This is an independent blog. Please note that I am nowhere near fluent, and that these are not translations, but merely works in progress. Please do comment if you come across misreads or anything else you think is important.
To the Editor of the Kuokoa Newspaper, Much aloha to you:—Please place in one of your open columns of the speedy messenger of the emotional and dreadful story below of my dear husband, my companion, partner who I talked to, and the one I faced the hardships of this life, who left me and his great many friends and intimates; so that his friends and many intimates from the wind-facing promontory that gazes at the rain blown upon the sea at Kumukahi all the way to where the sun sinks at the base of Lehua, that Samuel Kamakea Kamakaia has passed on to the path to the back of Kane, and you will no more see his features, you will no more hear his voice, he sleeps the eternal sleep, and it is for him that I mourn with tears and regret not to be pacified, while I remember his words that I cannot forget:
“Let me die the death of the righteous, and let my last end be like his!” Continue reading →
At 9:30 p. m. on Friday, Dec. 8, 1916, my dearly beloved wife left me and the family. My dearly beloved wife had an open heart for all who visited her home, she was patient, and lived honorably. She was a woman who had aloha for her husband and family.

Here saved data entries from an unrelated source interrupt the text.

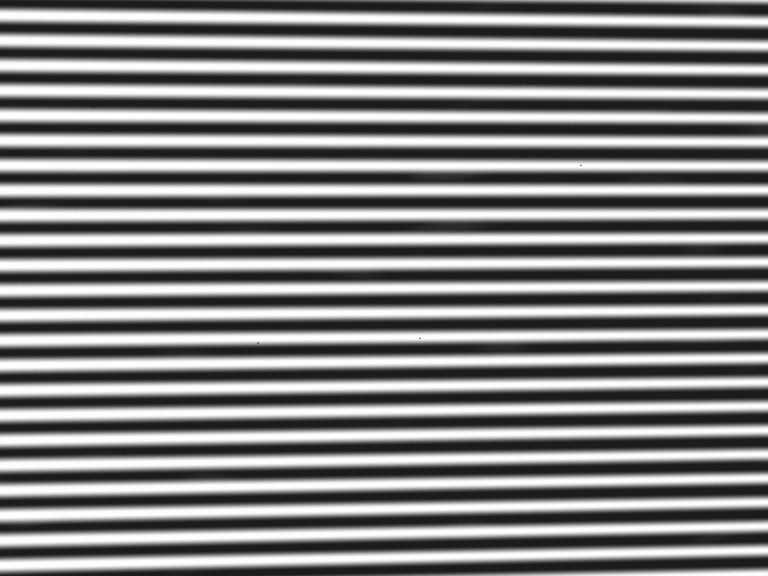
A WebGL 2 fragment shader for this pattern:

```glsl
#version 300 es
precision highp float;
// Soft black and white horizontal stripes that converge slightly to the right, with faint smudges.

#define PERIOD_LEFT 0.0434     // stripe pitch at the left edge, in canvas heights
#define PERIOD_RIGHT 0.0417    // stripe pitch at the right edge
#define LEVEL_Y 0.691          // height of the one level dark stripe
#define EDGE_CENTRE 0.54       // dark share of a repeat at mid grey
#define EDGE_SOFTNESS 0.38     // half width of the blurred edge, in half repeats
#define DARK_GROWTH 0.09       // growth of the dark share from left to right
#define SMUDGE_STRENGTH 0.07
#define GRAIN_STRENGTH 0.022
#define SPECK_COUNT 4

uniform vec2 u_resolution;
out vec4 fragColor;

const vec3 INK = vec3(0.108);
const vec3 PAPER = vec3(0.995);

vec2 hash2(vec2 p) {
    vec3 q = fract(vec3(p.xyx) * vec3(0.1031, 0.1030, 0.0973));
    q += dot(q, q.yzx + 33.33);
    return fract((q.xx + q.yz) * q.zy);
}

float cornerSlope(vec2 cell, vec2 offset) {
    return dot(hash2(cell) * 2.0 - 1.0, offset);
}

float gradientNoise(vec2 p) {
    vec2 i = floor(p), f = fract(p);
    vec2 u = f * f * f * (f * (f * 6.0 - 15.0) + 10.0);
    vec2 e = vec2(0.0, 1.0);
    return mix(
        mix(cornerSlope(i, f), cornerSlope(i + e.yx, f - e.yx), u.x),
        mix(cornerSlope(i + e.xy, f - e.xy), cornerSlope(i + e.yy, f - e.yy), u.x),
        u.y);
}

void main() {
    vec2 p = gl_FragCoord.xy / u_resolution.y;
    float aspect = u_resolution.x / u_resolution.y;
    float across = p.x / aspect;

    // Stripe phase: whole numbers lie on the dark centres
    float phase = (p.y - LEVEL_Y) / mix(PERIOD_LEFT, PERIOD_RIGHT, across);
    float fromDark = abs(fract(phase + 0.5) - 0.5) * 2.0;

    // Blurred edge, never narrower than a pixel
    float centre = EDGE_CENTRE + DARK_GROWTH * (across - 0.5);
    float softness = max(EDGE_SOFTNESS, fwidth(phase));
    float light = smoothstep(centre - softness, centre + softness, fromDark);
    vec3 colour = mix(INK, PAPER, light);

    // Pale wisps that show on the dark stripes
    vec2 wisp = vec2(p.x * 5.0 + p.y * 2.0, p.y * 24.0 - p.x * 3.0);
    float smudge = smoothstep(0.24, 0.55, gradientNoise(wisp + 7.3));
    colour += SMUDGE_STRENGTH * smudge * (1.0 - light);

    // Tiny dark specks
    for (int i = 0; i < SPECK_COUNT; i++) {
        vec2 spot = hash2(vec2(float(i) + 2.0, 9.0)) * vec2(aspect, 1.0);
        float speck = 1.0 - smoothstep(0.0006, 0.0024, distance(p, spot));
        colour *= 1.0 - 0.5 * speck;
    }

    // Fine grain
    colour += GRAIN_STRENGTH * gradientNoise(p * 230.0);
    fragColor = vec4(clamp(colour, 0.0, 1.0), 1.0);
}
```
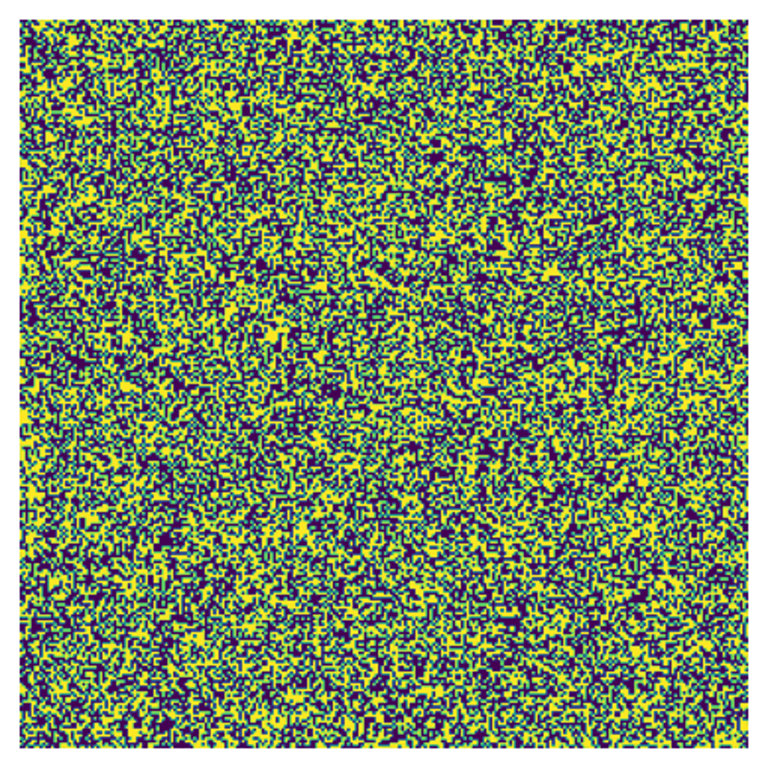
Write a WebGL 2 fragment shader that draws this texture.

```glsl
#version 300 es
precision highp float;
// Binary noise on a 256 x 256 grid, framed by a white margin.
// The noise is softened onto a coarse raster of 390 texels, coloured from
// violet through teal to yellow, then enlarged with a cubic filter.

uniform vec2 u_resolution;
out vec4 fragColor;

const float RASTER = 390.0;
const float MARGIN = 10.0;
const float CELLS = 256.0;

// Integer hash: 0 or 1 with equal odds
float randomBit(vec2 cell) {
    uvec2 q = uvec2(ivec2(cell) + 64);
    uint h = q.x * 1664525u + q.y * 2246822519u + 374761393u;
    h = (h ^ (h >> 15)) * 2654435769u;
    h = (h ^ (h >> 13)) * 3266489917u;
    h ^= h >> 16;
    return float(h & 1u);
}

// Noise blended between cell centres with a raised cosine
float softNoise(vec2 p) {
    vec2 cell = floor(p - 0.5);
    vec2 f = 0.5 - 0.5 * cos(3.14159 * (p - 0.5 - cell));
    float low = mix(randomBit(cell), randomBit(cell + vec2(1, 0)), f.x);
    float high = mix(randomBit(cell + vec2(0, 1)), randomBit(cell + vec2(1, 1)), f.x);
    return mix(low, high, f.y);
}

// Colour ramp in four straight pieces
vec3 ramp(float t) {
    float s = t * 4.0;
    vec3 c = mix(vec3(0.267, 0.005, 0.329), vec3(0.230, 0.320, 0.545), clamp(s, 0.0, 1.0));
    c = mix(c, vec3(0.128, 0.567, 0.551), clamp(s - 1.0, 0.0, 1.0));
    c = mix(c, vec3(0.370, 0.790, 0.380), clamp(s - 2.0, 0.0, 1.0));
    return mix(c, vec3(0.993, 0.906, 0.144), clamp(s - 3.0, 0.0, 1.0));
}

// Colour of one raster texel, white in the margin
vec3 texel(vec2 id) {
    vec2 p = (id + 0.5 - MARGIN) / (RASTER - 2.0 * MARGIN);
    if (any(lessThan(p, vec2(0))) || any(greaterThan(p, vec2(1)))) return vec3(1);
    return ramp(softNoise(p * CELLS));
}

// Catmull-Rom weight at distance d
float cubic(float d) {
    d = abs(d);
    if (d < 1.0) return (1.5 * d - 2.5) * d * d + 1.0;
    if (d < 2.0) return ((2.5 - 0.5 * d) * d - 4.0) * d + 2.0;
    return 0.0;
}

void main() {
    // Square canvas units, centred on the shorter side
    float side = min(u_resolution.x, u_resolution.y);
    vec2 uv = (gl_FragCoord.xy - 0.5 * u_resolution) / side + 0.5;

    // Enlarge the raster from the 4 x 4 nearest texels
    vec2 p = uv * RASTER - 0.5;
    vec2 base = floor(p);
    vec3 color = vec3(0);
    for (int j = -1; j <= 2; j++) {
        for (int i = -1; i <= 2; i++) {
            vec2 id = base + vec2(i, j);
            vec2 d = p - id;
            color += texel(id) * cubic(d.x) * cubic(d.y);
        }
    }
    fragColor = vec4(clamp(color, 0.0, 1.0), 1.0);
}
```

She was a pastor for the Hoomana Naauao church, the faith that she labored for at all times; and the first president of the Kalama Society [Ahahui Kalama] established in the year 1907, and she rose to honorary president until she left the Society of which she constantly lauded everyday, and according to what my dearly beloved said to me, “When I die, my Society will honor my funeral, and the funeral over the remains of my dearly beloved was held at the mortuary of M. E. Silva at 3:15 p. m. on Sunday, Dec. 10. The Kalama Society did not march in the funerary procession of my dear wife. Auwe for those without aloha and of their cruelty. Continue reading →
O Mr. Editor:—Please give me some open space of your paper, so that the fellows and friends will know that Mrs. Kauhane Kanahele has left this life.
For many months past she was wasting away with sickness, and a cure was sought in any way that would keep her alive; however, because of the strength of the sickness which she suffered, the silver thread was severed, and the bucket at the spring was smashed, and she went to sleep the sleep of all seasons; and it is with great sorrow and endless aloha that I grieve for her.
Mrs. Kauhane Kanahele was born at Keei, South Kona, Hawaii, in the month of May, 1864. There were two of them, two girls from the same loins; her elder sister died first, that being Mrs. Oneha. She married a man earlier in her youth, and from the two of them there are two children surviving; a son in America, and a daughter living with her many children. Continue reading →